(Reuters) – Chinese online group discounter Pinduoduo plans to raise up to $1.63 billion from a U.S. listing, its latest filing with the U.S. Securities and Exchange showed, in what would be the second-biggest U.S. float by a Chinese firm this year.
Pinduoduo plans to sell about 85.6 million American Depositary Shares in an initial public offering (IPO) at a price range of $16 to $19 each, its filing late on Monday showed.
That values the three-year-old startup – which has yet to make a profit – at $20 billion to $24 billion, higher than its $15 billion valuation in April. Its free float will be 6.8 percent of enlarged share capital after a 15 percent “greenshoe” or over-allotment option which can be sold if there is demand, showed a term sheet seen by Reuters.
Two of the firm’s main existing shareholders – Tencent Holdings Ltd and Sequoia Capital – have each indicated an interest in buying up to $250 million worth of shares in the IPO, according to the filing.
The price range represents a 2020 price-to-sales ratio of 2.1–2.6 and a 2020 non-GAAP price-to-earnings ratio of 8.9–10.6, Thomson Reuters publication IFR reported.
The firm will open its book to investors on Tuesday and price the IPO on Wednesday of the following week, showed the term sheet. It expects to list on the Nasdaq under the symbol PDD.
Pinduoduo is the latest in a series of Chinese tech groups flocking to list offshore, seeking to replenish coffers amid ever-intensifying competition with domestic rivals, notably e-commerce firms Alibaba Group Holding Ltd and JD.com Inc, even as Sino-U.S. trade tension rattles global markets.
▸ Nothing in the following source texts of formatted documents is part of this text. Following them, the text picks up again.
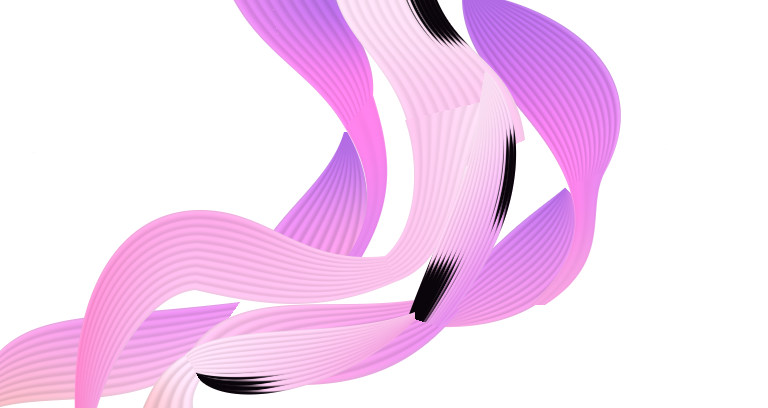
Reproduce this background procedurally as a Shadertoy shader.

```glsl
// Pleated pink and violet silk ribbons with ink-dipped folds, twisting over white.

const float HEIGHT = 4.08; // canvas height in layout units
const int STEPS = 28;

const vec3 PALE   = vec3(.98, .87, .95);
const vec3 BLUSH  = vec3(.98, .76, .92);
const vec3 PINK   = vec3(.96, .63, .88);
const vec3 HOT    = vec3(1., .51, .92);
const vec3 ROSE   = vec3(1., .52, .80);
const vec3 ORCHID = vec3(.90, .54, .93);
const vec3 VIOLET = vec3(.70, .42, .90);
const vec3 PEACH  = vec3(.95, .73, .76);
const vec3 INK    = vec3(.04, .02, .04);

// Cubic Bezier curve; the matrix columns are its control points.
vec2 curve(mat4x2 c, float t) {
    float u = 1. - t;
    return c * vec4(u*u*u, 3.*u*u*t, 3.*u*t*t, t*t*t);
}

// Signed side of p relative to the line joining both edges at t.
float side(vec2 p, mat4x2 a, mat4x2 b, float t) {
    vec2 o = curve(a, t), d = curve(b, t) - o, q = p - o;
    return q.x*d.y - q.y*d.x;
}

// Ruled strip between two curves: (along, across, coverage, width).
vec4 strip(vec2 p, float px, mat4x2 a, mat4x2 b) {
    vec4 hit = vec4(0);
    float stepSize = 1./float(STEPS), prev = side(p, a, b, 0.);
    for (int i = 1; i <= STEPS; i++) {
        float hi = float(i)*stepSize, lo = hi - stepSize;
        float now = side(p, a, b, hi);
        if (prev*now < 0.) {
            for (int k = 0; k < 8; k++) {
                float mid = .5*(lo + hi);
                if (side(p, a, b, mid)*prev > 0.) lo = mid; else hi = mid;
            }
            float t = .5*(lo + hi);
            vec2 o = curve(a, t), d = curve(b, t) - o;
            float width = max(length(d), 1e-4);
            float s = dot(p - o, d)/(width*width);
            // Slant between ruling and flow gives the true edge distance.
            vec2 flow = mix(curve(a, t + .01), curve(b, t + .01), s) - mix(o, o + d, s);
            float slant = abs(flow.x*d.y - flow.y*d.x)/(width*max(length(flow), 1e-5));
            float cover = clamp(min(s, 1. - s)*width*slant/px + .5, 0., 1.);
            if (cover > hit.z) hit = vec4(t, clamp(s, 0., 1.), cover, width*slant);
        }
        prev = now;
    }
    return hit;
}

// Pleat profile from 0 in the crease to 1 on the ridge, faded when too fine.
float pleat(vec4 r, float count, float px) {
    float w = fract(r.y*count);
    float ridge = smoothstep(0., .3, w)*(1. - smoothstep(.45, 1., w));
    return mix(.5, ridge, smoothstep(1.5, 5., r.w/(count*px)));
}

// Tones are the corners: start A, start B, end A, end B.
vec3 silk(vec3 base, vec4 r, mat4x3 tones, float count, float depth, float px) {
    float t = smoothstep(0., 1., r.x), s = r.y;
    vec3 col = tones * vec4((1. - t)*(1. - s), (1. - t)*s, t*(1. - s), t*s);
    col *= 1. + depth*(pleat(r, count, px) - .55);
    float rim = 1. - smoothstep(0., .06, min(s, 1. - s));
    return mix(base, mix(col, vec3(1), .18*rim), r.z);
}

// Feathered dark patch, broken up along the pleats.
vec3 dip(vec3 base, vec4 r, vec2 centre, vec2 size, float count, float px) {
    vec2 q = (r.xy - centre)/size;
    float amount = exp(-dot(q*q, q*q))*1.5 - .75*pleat(r, count, px);
    return mix(base, INK, smoothstep(.05, .85, amount)*r.z);
}

void mainImage(out vec4 fragColor, in vec2 fragCoord) {
    float px = HEIGHT/iResolution.y;
    vec2 p = vec2(fragCoord.x, iResolution.y - fragCoord.y)*px; // y runs down
    vec3 col = vec3(1);
    vec4 r;

    // Low ribbon at the left
    r = strip(p, px, mat4x2(-.1,3.62, .3,3.1, .9,3.2, 2.4,3.02), mat4x2(-.1,4.1, .5,3.9, 1.3,4.15, 2.,3.6));
    col = silk(col, r, mat4x3(PINK, PEACH, ORCHID, BLUSH), 9., .1, px);

    // Upper left ribbon: underside, top sheet, turned band
    r = strip(p, px, mat4x2(3.45,1.28, 3.35,1.7, 2.95,2., 2.7,2.35), mat4x2(3.45,1.28, 3.7,1.7, 3.75,2.1, 3.55,2.65));
    col = silk(col, r, mat4x3(VIOLET, VIOLET, ORCHID, PINK), 9., .13, px);
    r = strip(p, px, mat4x2(2.32,-.03, 2.62,.55, 3.15,.75, 3.45,1.28), mat4x2(3.35,-.03, 3.55,.3, 3.76,.6, 3.73,.95));
    col = silk(col, r, mat4x3(ORCHID, VIOLET, HOT, HOT), 9., .1, px);
    r = strip(p, px, mat4x2(3.45,1.28, 3.68,1.65, 3.8,2.1, 3.45,2.6), mat4x2(3.73,.95, 3.92,1.55, 3.96,2., 3.6,2.6));
    col = silk(col, r, mat4x3(HOT, HOT, ORCHID, ORCHID), 2., .03, px);

    // Right ribbon: underside, top sheet, turned band
    r = strip(p, px, mat4x2(5.68,1.85, 5.4,2.1, 5.,2.3, 4.3,3.2), mat4x2(5.68,1.85, 6.05,2.7, 5.4,3.3, 4.4,3.27));
    col = silk(col, r, mat4x3(VIOLET, ORCHID, ORCHID, PINK), 11., .12, px);
    r = strip(p, px, mat4x2(4.85,-.05, 5.6,.1, 6.6,.7, 6.05,1.72), mat4x2(4.62,-.05, 4.6,.7, 5.4,1.1, 5.68,1.85));
    col = silk(col, r, mat4x3(VIOLET, VIOLET, ORCHID, HOT), 13., .13, px);
    r = strip(p, px, mat4x2(6.05,1.72, 5.85,2.1, 6.15,2.6, 5.45,3.05), mat4x2(5.68,1.85, 5.85,2.3, 5.7,2.7, 5.3,3.05));
    col = silk(col, r, mat4x3(ORCHID, HOT, PINK, PINK), 2., .03, px);

    // Lower sheet and pale top sheet of the central ribbon
    r = strip(p, px, mat4x2(4.4,2.95, 3.4,3.2, 2.3,2.75, 1.85,3.6), mat4x2(4.6,3.1, 4.2,3.6, 3.7,3.85, 3.,3.85));
    col = silk(col, r, mat4x3(PINK, ORCHID, BLUSH, PINK), 10., .1, px);
    r = strip(p, px, mat4x2(3.35,-.05, 3.5,.55, 4.2,.75, 4.14,1.9), mat4x2(4.35,-.05, 4.6,.6, 5.15,.6, 5.25,1.4));
    col = silk(col, r, mat4x3(PALE, PALE, BLUSH, BLUSH), 10., .07, px);
    col = dip(col, r, vec2(.1, .9), vec2(.24, .2), 20., px);

    // Long arching ribbon: descent, sweep left, fall
    r = strip(p, px, mat4x2(4.05,1.2, 4.22,1.7, 4.15,2.3, 3.85,2.56), mat4x2(4.9,1., 4.55,1.7, 4.6,2.6, 3.95,2.82));
    col = silk(col, r, mat4x3(BLUSH, PALE, BLUSH, BLUSH), 7., .06, px);
    r = strip(p, px, mat4x2(3.85,2.56, 3.,2.65, 2.7,2.1, 2.,2.1), mat4x2(3.95,2.82, 3.2,3.15, 2.6,3.05, 1.95,2.9));
    col = silk(col, r, mat4x3(BLUSH, BLUSH, PINK, BLUSH), 10., .09, px);
    r = strip(p, px, mat4x2(2.,2.1, 1.2,2.1, .7,2.9, .75,4.15), mat4x2(1.95,2.9, 1.5,2.95, 1.1,3.6, .95,4.15));
    col = silk(col, r, mat4x3(PINK, BLUSH, ROSE, PINK), 10., .09, px);

    // Front of the central ribbon, dipped at its edge and its turn
    r = strip(p, px, mat4x2(4.8,1., 4.75,1.7, 4.4,2.3, 4.08,3.17), mat4x2(4.85,.7, 5.3,1.1, 5.35,2.2, 4.4,3.27));
    col = silk(col, r, mat4x3(PALE, PALE, BLUSH, ORCHID), 13., .12, px);
    col = dip(col, r, vec2(.5, .97), vec2(.18, .2), 13., px);
    col = dip(col, r, vec2(.93, .1), vec2(.17, .5), 13., px);

    // Pale lower ribbon with a dipped hem, and its fall
    r = strip(p, px, mat4x2(1.85,3.55, 1.6,3.7, 1.5,3.9, 1.4,4.15), mat4x2(2.,3.8, 1.95,3.9, 1.9,4., 1.95,4.15));
    col = silk(col, r, mat4x3(PALE, PALE, PEACH, PALE), 4., .12, px);
    r = strip(p, px, mat4x2(4.15,3.12, 3.4,3.4, 2.2,3.2, 1.85,3.55), mat4x2(4.15,3.2, 3.4,3.95, 2.3,4.1, 2.,3.8));
    col = silk(col, r, mat4x3(BLUSH, PINK, PALE, PALE), 11., .1, px);
    col = dip(col, r, vec2(.86, .92), vec2(.3, .25), 11., px);

    fragColor = vec4(col, 1);
}
```
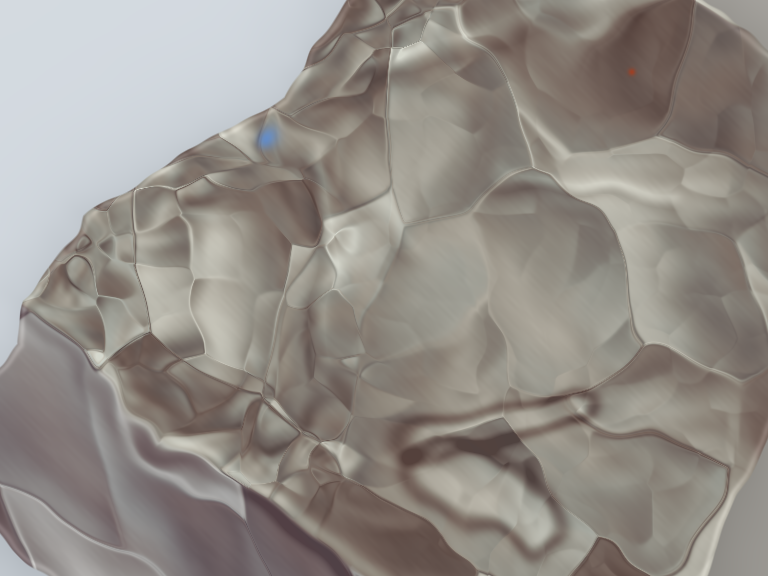
A Shadertoy shader for this texture:

```glsl
// Crumpled metal foil lying on a pale, softly lit table.
// Voronoi facets with random tilts give surface slopes; a smooth noise
// "room" is reflected by those slopes, then long folds are pressed in.

const vec3 FOIL_DARK  = vec3(0.30, 0.265, 0.245);
const vec3 FOIL_MID   = vec3(0.545, 0.53, 0.49);
const vec3 FOIL_LIGHT = vec3(0.80, 0.805, 0.765);
const vec3 TABLE_PALE = vec3(0.83, 0.855, 0.88);
const vec3 TABLE_WARM = vec3(0.67, 0.66, 0.64);

const int CORNERS = 14;
const vec2 OUTLINE[CORNERS] = vec2[](
    vec2(0.13, -0.05), vec2(-0.05, 0.12), vec2(-0.05, 0.33), vec2(0.035, 0.40),
    vec2(0.043, 0.48), vec2(0.148, 0.62), vec2(0.33, 0.74), vec2(0.50, 0.835),
    vec2(0.61, 1.02), vec2(1.20, 1.02), vec2(1.36, 0.90), vec2(1.36, 0.30),
    vec2(1.29, 0.16), vec2(1.21, -0.05));

vec2 hash22(vec2 p) {
    vec3 q = fract(p.xyx * vec3(0.1031, 0.1030, 0.0973));
    q += dot(q, q.yzx + 33.33);
    return fract((q.xx + q.yz) * q.zy);
}

// Smooth two-channel value noise
vec2 noise2(vec2 p) {
    vec2 i = floor(p), f = fract(p);
    f = f * f * (3.0 - 2.0 * f);
    vec2 low  = mix(hash22(i), hash22(i + vec2(1, 0)), f.x);
    vec2 high = mix(hash22(i + vec2(0, 1)), hash22(i + vec2(1, 1)), f.x);
    return mix(low, high, f.y);
}

float segmentDistance(vec2 p, vec2 a, vec2 b) {
    vec2 ab = b - a;
    return length(p - a - ab * clamp(dot(p - a, ab) / dot(ab, ab), 0.0, 1.0));
}

float bump(float d, float width) { return exp(-d * d / (width * width)); }

// Signed distance to the foil outline, negative inside
float outlineDistance(vec2 p) {
    float d = 10.0, side = 1.0;
    for (int i = 0; i < CORNERS; i++) {
        vec2 a = OUTLINE[i], b = OUTLINE[(i + 1) % CORNERS];
        d = min(d, segmentDistance(p, a, b));
        if ((a.y > p.y) != (b.y > p.y) &&
            p.x < a.x + (b.x - a.x) * (p.y - a.y) / (b.y - a.y)) side = -side;
    }
    return d * side;
}

// Slope of stretched, curved facets; sharpness sets the crease width
vec2 crumple(vec2 p, float sharpness) {
    vec2 cell = floor(p), slope = vec2(0);
    float total = 1e-30;
    for (int y = -2; y <= 2; y++)
    for (int x = -2; x <= 2; x++) {
        vec2 id = cell + vec2(x, y);
        vec2 traits = hash22(id + 57.0), v = p - id - hash22(id);
        float angle = 6.2832 * traits.x;
        vec2 axis = vec2(cos(angle), sin(angle)), normal = vec2(-axis.y, axis.x);
        float along = dot(v, axis), across = dot(v, normal);
        float weight = exp(-sharpness * (0.3 * along * along + across * across));
        vec2 tilt = (hash22(id + 113.0) - 0.5) * 2.6;
        slope += weight * (tilt + axis * along * 0.6 + normal * across * 1.5);
        total += weight;
    }
    return slope / total;
}

// Brightness of the room seen by a given slope
float reflection(vec2 slope) {
    return 0.75 * noise2(slope * 1.3 + 7.0).x + 0.25 * noise2(slope * 3.1 + 21.0).y;
}

// Long crease: lit on its left side, shaded on its right
float fold(vec2 p, vec2 a, vec2 b, float width) {
    vec2 dir = normalize(b - a);
    float side = dot(p - a, vec2(-dir.y, dir.x)) / width;
    return clamp(side, -1.0, 1.0) * bump(segmentDistance(p, a, b), width * 1.5);
}

// Rounded pressed tongue: pale inside, dark trough around
float tongue(vec2 p, vec2 a, vec2 b, float radius) {
    float d = segmentDistance(p, a, b) - radius;
    return 0.16 * (1.0 - smoothstep(-0.012, 0.006, d)) - 0.36 * bump(d - 0.014, 0.014);
}

vec3 foilColor(float tone) {
    vec3 c = mix(FOIL_DARK, FOIL_MID, clamp(tone * 2.0, 0.0, 1.0));
    return mix(c, FOIL_LIGHT, clamp(tone * 2.0 - 1.0, 0.0, 1.15));
}

void mainImage(out vec4 fragColor, in vec2 fragCoord) {
    vec2 p = fragCoord / iResolution.y;
    vec2 bent = p + 0.09 * (noise2(p * 5.0) - 0.5) + 0.025 * (noise2(p * 15.0) - 0.5);

    // Crumple strength: dense along the left rim, calm in the middle
    float rim = bump(segmentDistance(p, vec2(0.08, 0.50), vec2(0.66, 0.98)), 0.13);
    float ridge = bump(segmentDistance(p, vec2(0.05, 0.44), vec2(0.52, 0.22)), 0.09);
    float spine = bump(segmentDistance(p, vec2(0.53, 0.72), vec2(0.56, 0.38)), 0.07);
    float dense = max(max(rim, ridge), 0.7 * spine);
    float calm = bump(length((p - vec2(0.90, 0.55)) * vec2(0.8, 1.0)), 0.27);

    // Front face falls away below the diagonal edge
    float drop = dot(bent - vec2(0.05, 0.44), vec2(0.62, 0.785));
    float front = 1.0 - smoothstep(-0.006, 0.006, drop);
    vec2 top = crumple(bent * 4.3 + 3.0, 80.0) + (0.12 + 0.9 * dense) * crumple(bent * 12.0, 45.0);
    vec2 streaked = vec2(dot(bent, vec2(0.9, 0.43)) * 6.0, dot(bent, vec2(-0.43, 0.9)) * 2.8);
    vec2 slope = mix(top, crumple(streaked + 11.0, 60.0), front);

    // Reflected tone with broad light and pressed folds
    float tone = 0.54 + (reflection(slope) - 0.5) * mix(1.05, 0.6, calm) + 0.13 * calm;
    tone -= 0.10 * front + 0.10 * bump(length(p - vec2(1.25, 0.78)), 0.2);
    tone -= 0.16 * bump(length(p - vec2(1.20, 0.20)), 0.14);
    tone += 0.28 * bump(drop - 0.012, 0.014) - 0.22 * bump(drop + 0.014, 0.013);
    tone += tongue(bent, vec2(0.72, 0.22), vec2(1.01, 0.30), 0.025);
    tone += tongue(bent, vec2(0.75, 0.16), vec2(0.93, 0.07), 0.045);
    tone += 0.28 * fold(bent, vec2(0.53, 0.74), vec2(0.57, 0.38), 0.016);
    tone += 0.24 * fold(bent, vec2(0.62, 0.87), vec2(1.08, 0.96), 0.022);
    tone += 0.22 * fold(bent, vec2(0.86, 0.68), vec2(1.17, 0.64), 0.014);
    tone += 0.22 * fold(bent, vec2(0.58, 0.73), vec2(0.70, 0.58), 0.020);
    tone += 0.03 * (noise2(vec2(p.x + p.y, p.x - p.y) * vec2(130.0, 24.0)).x - 0.5);

    // Tints: rosy shadows, cool front, faint iridescence
    vec3 foil = foilColor(tone);
    foil += vec3(0.022, -0.008, -0.004) * (1.0 - smoothstep(0.2, 0.6, tone));
    foil += vec3(-0.01, -0.003, 0.035) * front;
    foil += vec3(-0.03, 0.005, 0.02) * (noise2(slope * 2.0 + 40.0).x - 0.5);
    foil = mix(foil, vec3(0.36, 0.56, 0.85), 0.8 * bump(length(bent - vec2(0.48, 0.78)), 0.014));
    foil = mix(foil, vec3(0.62, 0.25, 0.14), bump(length(p - vec2(1.097, 0.875)), 0.006));

    // Table with a soft contact shadow
    float edge = outlineDistance(p + 0.016 * (noise2(p * 22.0) - 0.5));
    vec3 table = mix(TABLE_PALE, TABLE_WARM, smoothstep(0.7, 1.2, p.x));
    table -= 0.07 * exp(-max(edge, 0.0) * 14.0) + 0.05 * smoothstep(0.5, 0.0, p.y);
    foil += 0.10 * bump(edge + 0.007, 0.005);
    fragColor = vec4(mix(foil, table, smoothstep(-0.002, 0.002, edge)), 1.0);
}
```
China’s Meituan Dianping, an online food delivery-to-ticketing services platform which rivals Alibaba-backed Ele.me, is also looking to launch an IPO of over $4 billion in Hong Kong in coming months.
Pinduoduo, set up by former Google engineer Colin Huang in 2015, is also joining several sizable Chinese listings in New York this year. Chinese video streaming service provider iQiyi Inc raised $2.42 billion from a Nasdaq IPO in March, and Tencent Music Entertainment, China’s largest music-streaming firm, aims to raise up to 4 billion in a U.S. IPO in October.
In an initial filing, Pinduoduo, which allows consumers to group together to increase the discounts offered by merchants, said it had 103 million monthly active users of its mobile platform at the end of March.
Due to low-priced products and a larger user base in China’s smaller cities, the firm’s gross merchandise volume exceeded 100 billion yuan ($14.98 billion) last year, a milestone for Chinese e-commerce firms that took Alibaba’s Taobao marketplace five years and JD.com 10 years to reach.
Pinduoduo’s revenue has grown sharply, reaching 1.38 billion yuan in January-March from 37 million yuan in the same period a year prior. Its net loss, however, remained broadly steady at 201 million yuan.
China Renaissance, CICC, Credit Suisse and Goldman Sachs are advising Pinduoduo, according to the filing.
Reporting by Julie Zhu in HONG KONG and Nikhil Subba in BENGALURU; Additional reporting by Fiona Lau of IFR; Editing by Maju Samuel and Christopher Cushing